Sierra ClubThe Vermont House of Representatives needs to hear from you as soon as possible to ask for key improvements to H.915. Instead of protecting our bees and butterflies from bee-killing neonicotinoid (neonic) pesticides — 10,000 times more toxic than DDT — it relies upon public service announcements, compiling survey results and passive measures for neonic-free seeds. In short — it’s better than nothing, but could it be substantially improved by stopping the retail sale of neonics.

For eight years Vermont lawmakers have discussed protecting pollinators.  The legislature’s own Pollinator Protection Committee (PPC), recommends prohibiting retail outlets from selling these toxic chemicals to consumers and banning their use on ornamental (non-agricultural) plants. However since 2010, bills that would actually protect our pollinators fail to pass, such as this year’s H.688 which contained a ban on retail neonics and other PPC recommendations.
Neonics don’t just harm pollinators which come into contact with treated plants, they last for years in the soil and easily runoff into lakes and streams. In Vermont, neonics have been found in pollen in honeybee hives and already three of our bumblebee species are believed to be extinct.

Please submit your comments now and call your Representative right away, asking them to strengthen and pass H.915.

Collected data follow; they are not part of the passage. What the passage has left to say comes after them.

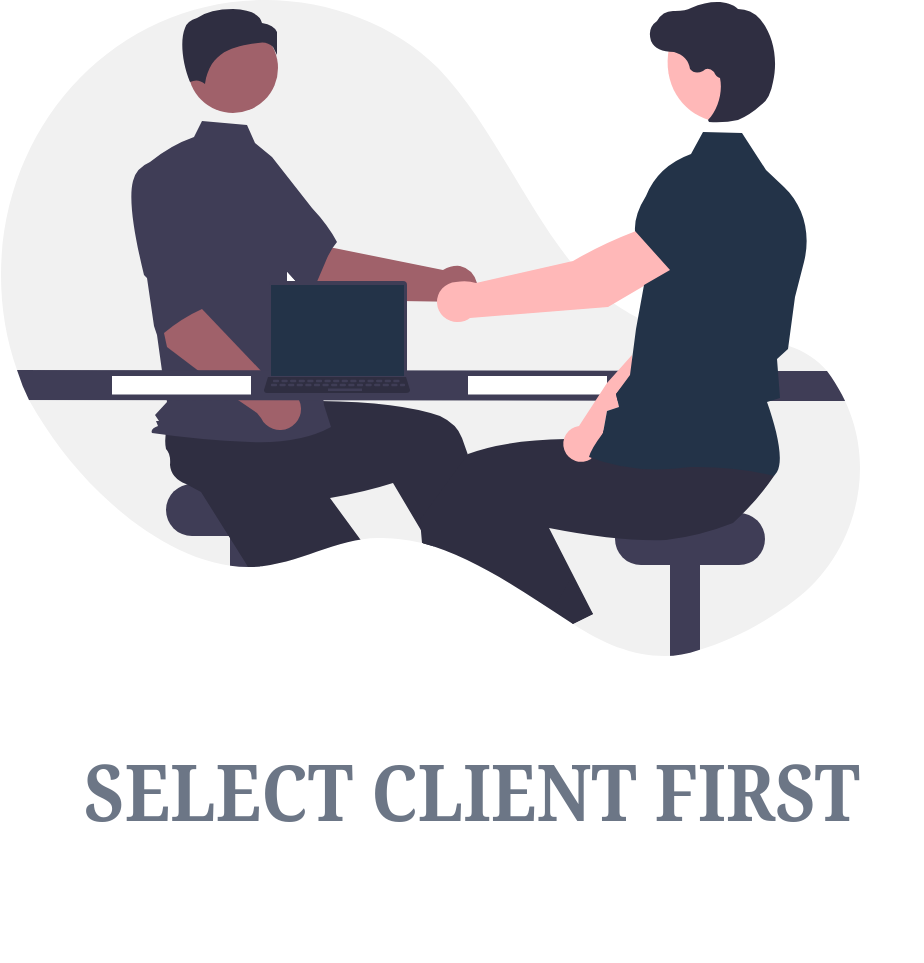
<!DOCTYPE html>
<html lang="en">
<head>
<meta charset="utf-8">
<title>Select client first</title>
<style>
:root {
  --page: #ffffff;
  --blob: #f1f1f1;
  --plum: #3f3d56;
  --ink: #2f2e41;
  --navy: #233348;
  --skin-dark: #a0616a;
  --skin-light: #ffb8b8;
  --heading: #6c7686;
}
* { box-sizing: border-box; margin: 0; padding: 0; }
html, body { width: 924px; height: 963px; overflow: hidden; background: var(--page); }
.empty-state { display: flex; flex-direction: column; width: 924px; height: 963px; }
.illustration { display: block; width: 924px; height: 660px; }
.message { margin-top: 80px; height: 110px; }
.message svg { display: block; width: 924px; height: 110px; }
.message text { font: 700 78px "Noto Serif", "TeX Gyre Schola", serif; fill: var(--heading); }
.blob { fill: var(--blob); }
.plum { fill: var(--plum); }
.ink { fill: var(--ink); }
.navy { fill: var(--navy); }
.skin-dark { fill: var(--skin-dark); }
.skin-light { fill: var(--skin-light); }
.paper { fill: var(--page); }
</style>
</head>
<body>
<main class="empty-state">
  <svg class="illustration" viewBox="0 0 924 660" role="img" aria-label="Two people shaking hands across a table with a laptop">
    <defs>
      <path id="blob-shape" d="M1 275C1 125 115 0 265 0C330 0 395 25 438 68C490 122 522 200 570 261C592 289 613 305 640 319C690 343 750 333 789 346C804 351 817 359 827 371C850 402 860 435 860 468C860 520 835 570 795 600C765 623 730 641 699 650C687 654 676 656 665 656C632 656 602 643 573 624C525 593 475 557 422 543C405 539 390 538 378 538C335 538 295 567 248 567C195 567 140 532 100 493C72 466 48 434 29 400Q22 386 17 370Q1 325 1 275Z"/>
      <clipPath id="blob-clip"><use href="#blob-shape"/></clipPath>
      <g id="key-row" fill="none" stroke="#3f3d56" stroke-width="2.4" stroke-linecap="round" stroke-dasharray="4 4.6">
        <path d="M274 381H402M272 385H404"/>
      </g>
    </defs>

    <use class="blob" href="#blob-shape"/>

    <g id="stools" class="plum" clip-path="url(#blob-clip)">
      <rect x="166" y="484" width="150" height="52" rx="26"/>
      <rect x="230" y="530" width="30" height="60"/>
      <rect x="615" y="513" width="150" height="52" rx="26"/>
      <rect x="670" y="560" width="30" height="100"/>
    </g>

    <g id="left-person">
      <g clip-path="url(#blob-clip)">
        <path class="ink" d="M167 425Q164 440 166 449Q171 454 170 465Q171 478 186 484L201 492L245 562L262 590L390 580L330 498Q365 492 393 483L425 537L418 560L490 500L468 455L462 438Q457 424 440 416Q400 402 320 401L240 400Z"/>
      </g>
      <path class="skin-dark" d="M329 247L443 270Q452 265 460 266Q473 269 477 283L465 302L400 301L315 284Z"/>
      <path class="plum" d="M202 121L247 125L255 143L272 157L312 208Q328 225 337 242Q330 250 325 263L316 284L298 284L287 272V371H320L324 405L331 427Q300 444 250 442Q200 440 152 433Q150 429 158 426L156 421L159 421L155 415L167 402L162 371L157 335L154 326L147 278L144 275C135 238 128 200 133 181Q136 168 150 162Q171 145 194 137Z"/>
      <path class="paper" d="M287 272L296 282H287Z"/>
      <path class="skin-dark" d="M164 333Q182 318 202 309L262 372H200L167 347Z"/>
      <path class="skin-dark" d="M238 400H299A21 21 0 1 1 261 418L257 413Z"/>
      <circle class="skin-dark" cx="233" cy="68" r="45"/>
      <path class="ink" d="M190 82C182 62 180 40 185 28Q187 21 197 18Q210 9 233 9Q259 10 262 23Q274 25 277 32V55L273 47Q267 41 258 43C236 46 210 50 205 84Q198 78 190 82Z"/>
    </g>

    <g id="table" clip-path="url(#blob-clip)">
      <path class="plum" d="M0 370L860 371V401L0 400Z"/>
    </g>
    <g id="papers" class="paper">
      <rect x="112" y="376" width="139" height="18.5"/>
      <rect x="468" y="376" width="139" height="18.5"/>
    </g>

    <g id="laptop">
      <rect class="plum" x="269" y="281" width="138" height="98" rx="4"/>
      <rect class="navy" x="271" y="285" width="133" height="91"/>
      <path class="ink" d="M268 377H406L410 390Q410 393 406 393H267Q264 393 264 390Z"/>
      <use href="#key-row"/>
      <rect class="plum" x="328" y="388.5" width="34" height="2.5"/>
    </g>

    <g id="right-person">
      <path class="ink" clip-path="url(#blob-clip)" d="M774 476Q757 501 733 523Q700 536 666 540Q620 542 549 528L593 614L560 630L422 543L420 520L468 454Q505 440 566 439L600 430L770 455Z"/>
      <path class="ink" d="M593 614L573 624L555 606L570 580Z"/>
      <path class="skin-light" d="M632 355L607 383L579 426A18 18 0 1 0 591 459L603 433L607 411L619 407L616 394L632 375Z"/>
      <path class="skin-light" d="M636 231Q602 244 573 261L476 283Q467 280 456 282A20 20 0 0 0 458 322Q465 322 470 318L608 307L671 270Z"/>
      <path class="navy" d="M703 132L742 133L766 170L784 187C804 206 811 234 804 262L795 297L788 349L777 359L780 398L767 402C777 430 784 460 777 472L774 476Q735 466 690 467Q635 475 589 457Q591 449 603 433L607 411L619 407L616 394L630 375L636 329L644 285L670 270L635 231Q634 215 646 196Q658 166 691 154Z"/>
      <path class="skin-light" d="M669 48C662 84 682 112 709 120L726 95L715 55Z"/>
      <path class="ink" d="M708 120C718 110 723 92 720 78Q716 77 714 72Q708 66 703 71Q695 75 690 69Q688 56 674 52Q656 52 651 41Q647 28 657 21Q663 10 675 11Q686 11 691 8C710 0 728 0 738 9Q751 9 760 19C774 36 778 60 773 82Q770 99 761 105Q750 115 738 120Q725 123 709 122Z"/>
    </g>
  </svg>

  <h1 class="message">
    <svg viewBox="0 0 924 110">
      <text x="84" y="81" textLength="776" lengthAdjust="spacingAndGlyphs">SELECT CLIENT FIRST</text>
    </svg>
  </h1>
</main>
</body>
</html>
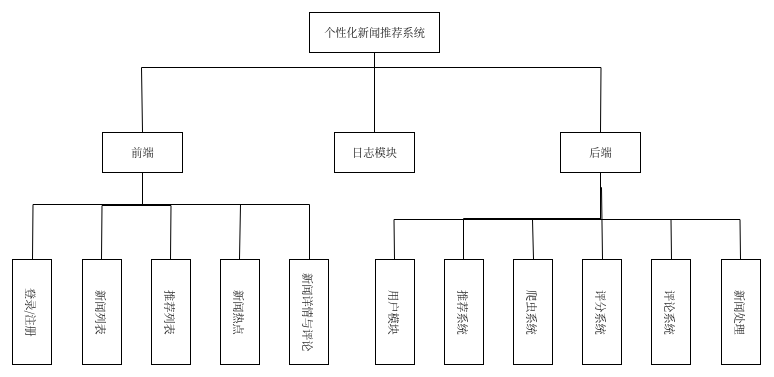
<!DOCTYPE html>
<html lang="zh-CN">
<head>
<meta charset="utf-8">
<title>个性化新闻推荐系统</title>
<style>
:root { --paper: #fff; --ink: #000; --text: #222; }
* { box-sizing: border-box; margin: 0; }
body { width: 774px; height: 377px; overflow: hidden; background: var(--paper); }
.chart { position: relative; width: 774px; height: 377px; font: 11.2px/1 "Noto Serif CJK SC", "Noto Serif CJK JP", serif; color: var(--text); }
.links { position: absolute; inset: 0; fill: none; stroke: var(--ink); stroke-width: 1; }
.node { position: absolute; left: var(--x); display: flex; align-items: center; justify-content: center; border: 1px solid var(--ink); background: var(--paper); white-space: nowrap; }
.root { top: 12px; width: 131px; height: 41px; }
.branch { top: 132px; width: 81px; height: 41px; }
.leaf { top: 259px; width: 40px; height: 106px; padding-right: 3px; }
.leaf span { writing-mode: vertical-rl; text-orientation: sideways; }
</style>
</head>
<body>
<main class="chart">
  <svg class="links" width="774" height="377" viewBox="0 0 774 377" aria-hidden="true">
    <g class="root-links">
      <path d="M374.5 52V132"/>
      <path d="M142.5 132L141.5 67.5H601L600.5 132"/>
    </g>
    <g class="front-links">
      <path d="M142.5 172V204.5"/>
      <path d="M32.5 259L33 204.5H309.5V259"/>
      <path d="M101.5 259L102 205.5H171L170.5 259"/>
      <path d="M239.5 259L240.5 204.5"/>
    </g>
    <g class="back-links">
      <path d="M600.5 172V219.5"/>
      <path d="M600.5 187.5H601.5L602.5 259"/>
      <path d="M394.5 259L394 219.5H740L740.5 259"/>
      <path d="M463.5 259V218.5H600.5"/>
      <path d="M533.5 259L532.5 219.5"/>
      <path d="M671.5 259L671 219.5"/>
    </g>
  </svg>

  <div class="node root" style="--x:309px">个性化新闻推荐系统</div>

  <div class="node branch" style="--x:102px">前端</div>
  <div class="node branch" style="--x:334px">日志模块</div>
  <div class="node branch" style="--x:560px">后端</div>

  <div class="node leaf" style="--x:12px"><span>登录/注册</span></div>
  <div class="node leaf" style="--x:82px"><span>新闻列表</span></div>
  <div class="node leaf" style="--x:151px"><span>推荐列表</span></div>
  <div class="node leaf" style="--x:220px"><span>新闻热点</span></div>
  <div class="node leaf" style="--x:289px"><span>新闻详情与评论</span></div>

  <div class="node leaf" style="--x:375px"><span>用户模块</span></div>
  <div class="node leaf" style="--x:444px"><span>推荐系统</span></div>
  <div class="node leaf" style="--x:513px"><span>爬虫系统</span></div>
  <div class="node leaf" style="--x:582px"><span>评分系统</span></div>
  <div class="node leaf" style="--x:651px"><span>评论系统</span></div>
  <div class="node leaf" style="--x:721px"><span>新闻处理</span></div>
</main>
</body>
</html>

There are 630 products on store shelves in Vermont that contain these insecticides which are lethal to key pollinators. We also know that professional pesticide applicators dumped 15,000 pounds of neonics on golf courses, lawns and ornamental plants in 2016. If we truly care about our pollinators, these non-essential uses would be prohibited.
Connecticut and Maryland have already banned the consumer use of neonics. Vermont can follow that strong lead by passing legislation to help safeguard our bees, butterflies and birds from the widespread use of bee-killing pesticides.
You can also call your Representative today at (802) 828-2228 and urge them to strengthen and pass H.915 for our bees.
Thank you in advance for taking action to protect Vermont’s pollinators.
Judy Bellairs, Forest and Wildlife Committee, Vermont Chapter
Co-Chair, Pollinator Team, Sierra Club Grassroots Network